My stay at the Linh Son Buddhist Temple presented me with an opportunity to pick my host and new friend’s mind. Giovani, was born in Vietnam but moved to San Jose when he was a kid. He took robes about 4-years ago and has traveled to various parts of the world to work and assist in teaching little kids.
The 8 young monks-in-training stared at us on the opposite end of the long table, occasionally looking down at their dinner plates to eat; Giovani had invited me to dine with them for dinner.
Hearing him say that he was planning to disrobe in a few weeks, made me curious; his feeling was that just because he looks like and has the appearance of a monk, doesn’t make him a monk. As ironic as it is, image does have a large presence in Buddhism… He saw that through his experience of living the monastic life.
He felt he no more of a Buddhist than I, and him wearing robes didn’t mean he was any different… as I slurped on my pho noodles, noticing that he was eating a rice dish… not abiding to the 8th precept, refrain from eating past noon.
Anyways, on with the day…
The evening was tough. I think the jet lag in combination with the ‘I hear mosquitoes flying’ effect, kept me from reaching the sought after state of sleep. Thank goodness I have that mosquito net though, especially by the sound of those relentless buggers.
My morning departure from Kushinagar was much easier. Two hours later, my rucksack was strapped to the top of a new bus and I was heading to Sunauli, a town next to the India/Nepal border. I passed out and awoke to the stillness of the bus’s engine being cut and the static hot sun, shining through the window.
While I may have been suckered into paying more, a rickshaw driver convinced me to let him help me cross the Nepal border. I did get through customs and obtain my Nepali visa much quicker…in reality he did help.
I am staying at a somewhat of a fancy hotel, in Lumbini, near the main garden.
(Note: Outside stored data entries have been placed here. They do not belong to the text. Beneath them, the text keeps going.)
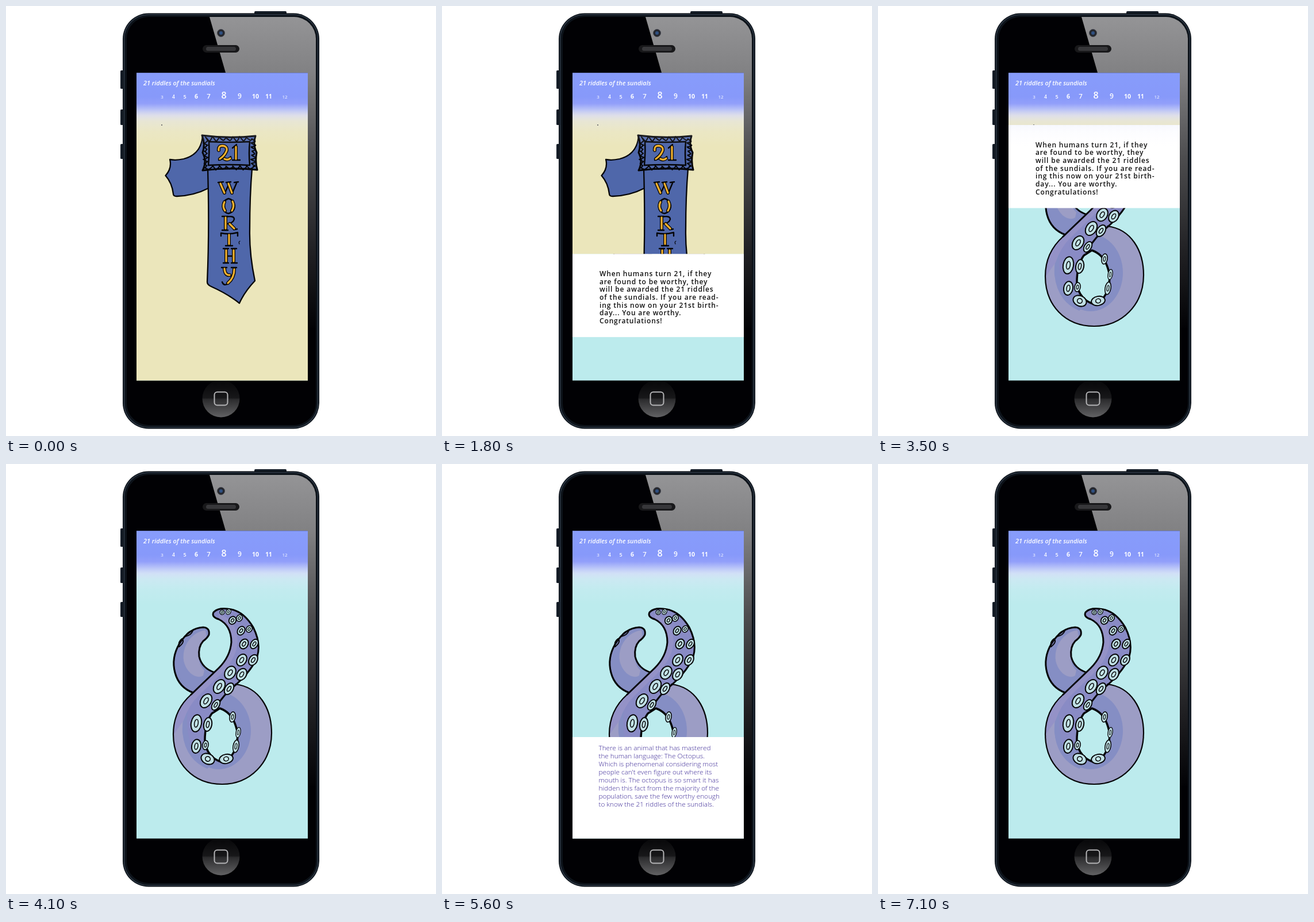
These frames come from a looping animation (748x748 px, 8 s). An HTML page:

```html
<!DOCTYPE html>
<html lang="en">
<head>
<meta charset="utf-8">
<title>Phone story</title>
<style>
  html, body { margin: 0; width: 100%; height: 100%; overflow: hidden; background: #fff; }
  svg { display: block; width: 100%; height: 100%; }
  text { font-family: "Open Sans", "Noto Sans", sans-serif; }
  .title { font: italic 600 10.9px "Open Sans", sans-serif; }
  .story { font-size: 12px; font-weight: 600; letter-spacing: .85px; fill: #111; }
  .fact { font-size: 11.75px; font-weight: 300; fill: #372494; }
  .ink { fill: none; stroke: #050507; stroke-linecap: round; stroke-linejoin: round; }
  .gold { fill: none; stroke: #f0b02f; stroke-linecap: round; }
</style>
</head>
<body>
<svg id="stage" viewBox="0 0 748 748">
  <defs>
    <clipPath id="screen"><rect x="227" y="116" width="298" height="535.5"/></clipPath>
    <clipPath id="face"><rect x="210" y="19" width="329" height="710" rx="38"/></clipPath>
    <clipPath id="tieClip"><rect id="tieWindow" x="227" y="116" width="298" height="536"/></clipPath>
    <path id="ring" d="M399 383C440 388 462 425 462 468C462 520 424 557 376 557C325 557 291 520 291 470C291 440 303 418 322 401"/>
    <clipPath id="ringClip"><use href="#ring"/></clipPath>
    <linearGradient id="shine" gradientUnits="userSpaceOnUse" x1="0" y1="19" x2="0" y2="560">
      <stop offset="0" stop-color="#949496"/><stop offset=".18" stop-color="#818183"/>
      <stop offset=".45" stop-color="#4d4d4f"/><stop offset=".75" stop-color="#212124"/>
      <stop offset="1" stop-color="#020205"/>
    </linearGradient>
    <linearGradient id="header" gradientUnits="userSpaceOnUse" x1="0" y1="116" x2="0" y2="244">
      <stop offset="0" stop-color="#879cfb"/><stop offset=".33" stop-color="#8799fa"/>
      <stop offset=".42" stop-color="#929ffa"/>
      <stop offset=".5" stop-color="#b6c0f9" stop-opacity=".96"/>
      <stop offset=".58" stop-color="#d8dbfa" stop-opacity=".74"/>
      <stop offset=".66" stop-color="#e2e5fa" stop-opacity=".4"/>
      <stop offset=".8" stop-color="#e8ebfc" stop-opacity=".14"/>
      <stop offset="1" stop-color="#f0f0ff" stop-opacity="0"/>
    </linearGradient>
    <linearGradient id="home" x1="0" y1="0" x2="0" y2="1">
      <stop offset="0" stop-color="#060608"/><stop offset=".48" stop-color="#171719"/>
      <stop offset=".52" stop-color="#2b2b2d"/><stop offset="1" stop-color="#626264"/>
    </linearGradient>
  </defs>

  <g id="phone">
    <g fill="#151d27">
      <rect x="432" y="9" width="56" height="8" rx="2"/>
      <rect x="199" y="112" width="8" height="32" rx="1.500"/>
      <rect x="199" y="180" width="8" height="27" rx="1.500"/>
      <rect x="199" y="240" width="8" height="26" rx="1.500"/>
    </g>
    <rect x="203" y="12.500" width="342" height="723" rx="45" fill="#0c1219"/>
    <rect x="205.500" y="15" width="337" height="718" rx="42" fill="none" stroke="#2f3a47" stroke-width="1.500"/>
    <rect x="210" y="19" width="329" height="710" rx="38" fill="#010104"/>
    <path d="M354 19L382 116H525V560H539V19Z" fill="url(#shine)" clip-path="url(#face)"/>
    <circle cx="374" cy="47" r="6.500" fill="#24262c" stroke="#4a4c54"/>
    <circle cx="374" cy="47" r="3" fill="#2f4f80"/>
    <rect x="342" y="68" width="64" height="13" rx="6.500" fill="#18181a"/>
    <rect x="348" y="71" width="52" height="7" rx="3.500" fill="#37373a"/>
    <circle cx="374" cy="683" r="32.500" fill="url(#home)"/>
    <rect x="362.500" y="671.500" width="23" height="23" rx="5" fill="none" stroke="#b4b4b6" stroke-width="2"/>
  </g>

  <g clip-path="url(#screen)">
    <g id="octopus">
      <path d="M227 116h298v536H227z" fill="#bcebed"/>
      <path d="M353 297Q355 285 343 284Q319 285 302 312Q287 337 294 363Q301 389 326 398L364 363Q341 356 336 335Q334 318 343 308Q350 303 353 297Z" fill="#858ec4"/>
      <path d="M347 289Q323 293 312 317Q302 345 321 364Q334 374 343 368L345 359Q334 349 335 327Q339 310 349 301Z" fill="#9c9dc5"/>
      <path class="ink" stroke-width="3" d="M326 398Q301 389 294 363Q287 337 302 312Q319 285 343 284Q355 285 353 297Q350 303 343 308Q334 318 336 335Q341 356 364 363"/>
      <path class="ink" stroke-width="2" d="M301 318Q299 309 306 304Q312 309 301 318M312 300Q316 291 325 290Q322 298 312 300"/>
      <use href="#ring" fill="#9c9dc5"/>
      <g clip-path="url(#ringClip)">
        <ellipse cx="370" cy="464" rx="56" ry="67" fill="#858ec4"/>
        <path d="M340 385Q304 422 307 468Q312 514 350 530L366 515L347 465L385 395Z" fill="#858ec4"/>
      </g>
      <path d="M370 270Q357 266 361 258Q368 250 386 252Q412 254 430 284Q444 312 437 335Q429 357 402 382Q377 402 365 424Q348 448 346 490L322 490Q308 450 322 402L370 355Q390 335 392 310Q392 281 370 270Z" fill="#898bc5"/>
      <path d="M370 261Q402 270 403 310Q400 342 369 370L334 404Q318 420 309 446L292 470Q293 425 322 401L370 355Q390 335 392 310Q392 281 370 270Z" fill="#9492c7"/>
      <use class="ink" href="#ring" stroke-width="2.200"/>
      <path class="ink" stroke-width="3" d="M322 401L370 355Q390 335 392 310Q392 281 370 270Q357 266 361 258Q368 250 386 252Q412 254 430 284Q444 312 437 335Q429 357 402 382Q377 402 365 424"/>
      <path class="ink" style="fill:#bcebed" stroke-width="3.500" d="M372 425Q390 431 398 451Q407 473 399 495Q391 516 374 518Q352 511 346 486Q345 452 358 434Z"/>
      <g id="suckers"></g>
    </g>

    <g id="tie" clip-path="url(#tieClip)">
      <path d="M227 116h298v536H227z" fill="#ebe6bb"/>
      <circle cx="271" cy="207" r="1" fill="#111"/>
      <g class="ink" style="fill:#4f67aa" stroke-width="2.300">
        <path d="M342 225Q340 258 309 266Q296 269 285 267Q289 282 277.500 295Q289 308 291 327Q291 331 297 331Q327 330 352 317V284Z"/>
        <path d="M351 283Q354 390 350 480Q350 485 357 488Q386 501 406 517Q415 497 433 478Q423 430 424 388Q424 330 428 283Z"/>
        <path stroke-width="3" d="M341 225Q388 231 434 226Q429 241 436 255Q433 271 437 285Q390 280 342 286Q350 270 342 255Q347 240 341 225Z"/>
        <path id="frill" style="fill:none" stroke-width="2"/>
        <path stroke-width="2.500" d="M353 236Q389 238 424 236Q422 256 424 277Q389 275 352 277Q354 256 353 236Z"/>
      </g>
      <g id="lettering"></g>
      <path class="ink" stroke-width="1.200" d="M407 409q-3 1 -1 5"/>
    </g>

    <g id="storyPanel"><rect x="227" width="298" height="144.500" fill="#fff"/></g>
    <g id="factPanel"><rect x="227" width="298" height="180" fill="#fff"/></g>

    <g id="top" fill="#fff">
      <path d="M227 116h298v128H227z" fill="url(#header)"/>
      <path d="M227 116h298" stroke="#56639c"/>
      <text class="title" x="239" y="138">21 riddles of the sundials</text>
    </g>
  </g>
</svg>
<script>
const $ = id => document.getElementById(id);

function add(parent, tag, attrs, text = "") {
  const el = document.createElementNS("http://www.w3.org/2000/svg", tag);
  for (const key in attrs) el.setAttribute(key, attrs[key]);
  el.textContent = text;
  return parent.appendChild(el);
}

function addLines(panel, cls, x, y, pitch, lines) {
  lines.forEach((line, i) => add(panel, "text", { class: cls, x, y: y + i * pitch }, line));
}

addLines($("storyPanel"), "story", 274, 38.5, 13.7, [
  "When humans turn 21, if they",
  "are found to be worthy, they",
  "will be awarded the 21 riddles",
  "of the sundials. If you are read-",
  "ing this now on your 21st birth-",
  "day... You are worthy.",
  "Congratulations!"
]);
addLines($("factPanel"), "fact", 272.5, 22.5, 14, [
  "There is an animal that has mastered",
  "the human language: The Octopus.",
  "Which is phenomenal considering most",
  "people can't even figure out where its",
  "mouth is. The octopus is so smart it has",
  "hidden this fact from the majority of the",
  "population, save the few worthy enough",
  "to know the 21 riddles of the sundials."
]);

// Chapter numbers: label, centre, size, weight
[[3, 271.5, 8, 400], [4, 291.5, 8.5, 600], [5, 311, 9, 600], [6, 331, 10.5, 700],
 [7, 352.5, 11.5, 600], [8, 379, 16, 600], [9, 406.5, 12, 600], [10, 434, 10.5, 700],
 [11, 457, 10, 700], [12, 485, 8, 400]].forEach(([label, x, size, weight]) =>
  add($("top"), "text", { x, y: 161, "font-size": size, "font-weight": weight, "text-anchor": "middle" }, label));

// Suckers: centre and radii
[[376, 258, 4, 4], [387, 257, 4, 5], [394, 272, 6, 7], [406, 268, 5, 6], [409, 290, 6, 8],
 [423, 287, 5, 6], [414, 313, 7, 9], [432, 313, 6, 9], [410, 341, 8, 11], [430, 341, 7, 10],
 [390, 363, 9, 12], [410, 366, 8, 11], [371, 387, 9, 13], [388, 391, 7, 11], [348, 412, 9, 13],
 [365, 419, 6, 10], [331, 451, 9, 15], [351, 453, 7, 12], [331, 491, 8, 12], [347, 489, 5, 8],
 [351, 513, 12, 9], [383, 513, 12, 8], [400, 491, 5, 11], [404, 467, 4, 9], [394, 440, 5, 9]
].forEach(([x, y, rx, ry]) => {
  const tilt = rx > ry ? (x < 370 ? 25 : -10) : y < 430 ? 32 : 10;
  const g = add($("suckers"), "g", { transform: `translate(${x} ${y}) rotate(${tilt})` });
  const line = Math.min(2, rx / 3.2);
  add(g, "ellipse", { rx, ry, fill: "#bfdfe4", stroke: "#050507", "stroke-width": line });
  add(g, "ellipse", { rx: rx * .36, ry: ry * .46, fill: "#c4e6e9", stroke: "#050507", "stroke-width": line * .75 });
});

// Ruffled border: a soft wave inside the band around the badge
const ruffle = [];
for (let i = 0; i <= 56; i++) {
  const s = i / 56 * 4, side = Math.floor(s) % 4, f = s % 1;
  const swing = (i % 2 ? 3 : -3) + Math.sin(i * 2.3);
  ruffle.push([[347 + 83 * f, 231 + swing], [430 + swing, 231 + 50 * f],
               [430 - 83 * f, 281 + swing], [347 + swing, 281 - 50 * f]][side]);
}
$("frill").setAttribute("d", "M" + ruffle[0] + ruffle.slice(1).map(([x, y], i) => {
  const [px, py] = ruffle[i];
  return `Q${px + 2} ${py + 2} ${x} ${y}`;
}).join(""));

// Hand lettering: gold stems and thin black strokes
[["M370 251Q369 243 377 243Q385 244 384 251Q381 260 372 266M380 266Q386 269 390 265M400 245V266",
  "M368 251q3 2 4-1M370 268L380 265M391 266v-4M394 247L401 241M394 268h13"],
 ["M373 309L380 325M387 309L393 325", "M380 327L388 309M393 327L401 308M369 307l9-1M383 307l8-1M397 307l7-1"],
 ["M380 341Q376 349 381 356M394 340Q398 348 393 356", "M387 335Q376 339 377 349Q379 360 387 361Q398 358 398 347Q396 337 387 335"],
 ["M382 368V387M389 379L397 387", "M382 367Q397 364 397 371Q395 378 384 379M376 366h10M376 390h10M396 389l6-1"],
 ["M388 398V414", "M374 400v-5Q388 398 403 394v6M382 417h12"],
 ["M383 425V444M396 425V444", "M383 435H396M378 422h9M392 422h9M378 447h9M392 447h10"],
 ["M380 457Q381 469 389 468M397 458Q397 473 386 482", "M375 455h9M392 455h9M386 483Q379 488 376 480"]
].forEach(([stems, strokes]) => {
  const g = $("lettering");
  add(g, "path", { class: "ink", d: stems, "stroke-width": 6 });
  add(g, "path", { class: "ink", d: strokes, "stroke-width": 2.4 });
  add(g, "path", { class: "gold", d: stems, "stroke-width": 3.3 });
});

const BOTTOM = 652, GONE = -200;

function storyTop(k) {
  if (k < 10) return BOTTOM;
  if (k < 12) return 618;
  if (k <= 14) return 618 - 24.33 * (k - 11);
  if (k <= 22) return 545 - 28.4 * (k - 14);
  if (k < 32) return 318;
  return k < 41 ? 318 - 27.75 * (k - 31) : GONE;
}

function factTop(k) {
  const shown = Math.min(Math.max(k - 50, 0), 6) - Math.min(Math.max(k - 65, 0), 6);
  return BOTTOM - 29.5 * shown;
}

function draw(time) {
  const k = Math.floor(time % 8000 / 100);
  const top = storyTop(k);
  $("storyPanel").setAttribute("transform", `translate(0 ${top})`);
  $("factPanel").setAttribute("transform", `translate(0 ${factTop(k)})`);
  $("tieWindow").setAttribute("height", Math.max(0, top - 116));
  $("tie").setAttribute("visibility", top > 116 ? "visible" : "hidden");
}

const start = performance.now();
function tick() {
  draw(performance.now() - start);
  requestAnimationFrame(tick);
}
tick();
</script>
</body>
</html>
```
I made a quick run through, stopping at the eternal torch, the Burmese Stupa, and then to the archeological site of the Maha Devi Temple – the birth place of Siddhartha Gautama.
There was a quiet and calm feel to the air as I stood on the wooden deck looking down at the glass encasement of the stone marker, “The exact birth place of the Buddha”.
Somewhat unexpected… I started to get teary eyed.
Siddhartha was a baby.
For some odd reason, I was affected by this. Of course he was a baby…
I guess with all of the teachings and the suttas that I have read and studied, they have always focused on his adult life up to his death. I was used to that image of the emaciated Sid, the Buddha, and the old reclining dying Buddha.
He was a baby that cried and pooped, giggled and laughed, drooled and slept.
Yeah, I’m getting sleepy… not making sense.
Write more tomorrow, falling asleep.
(Baby, I'm an Anarchist! - Against Me!)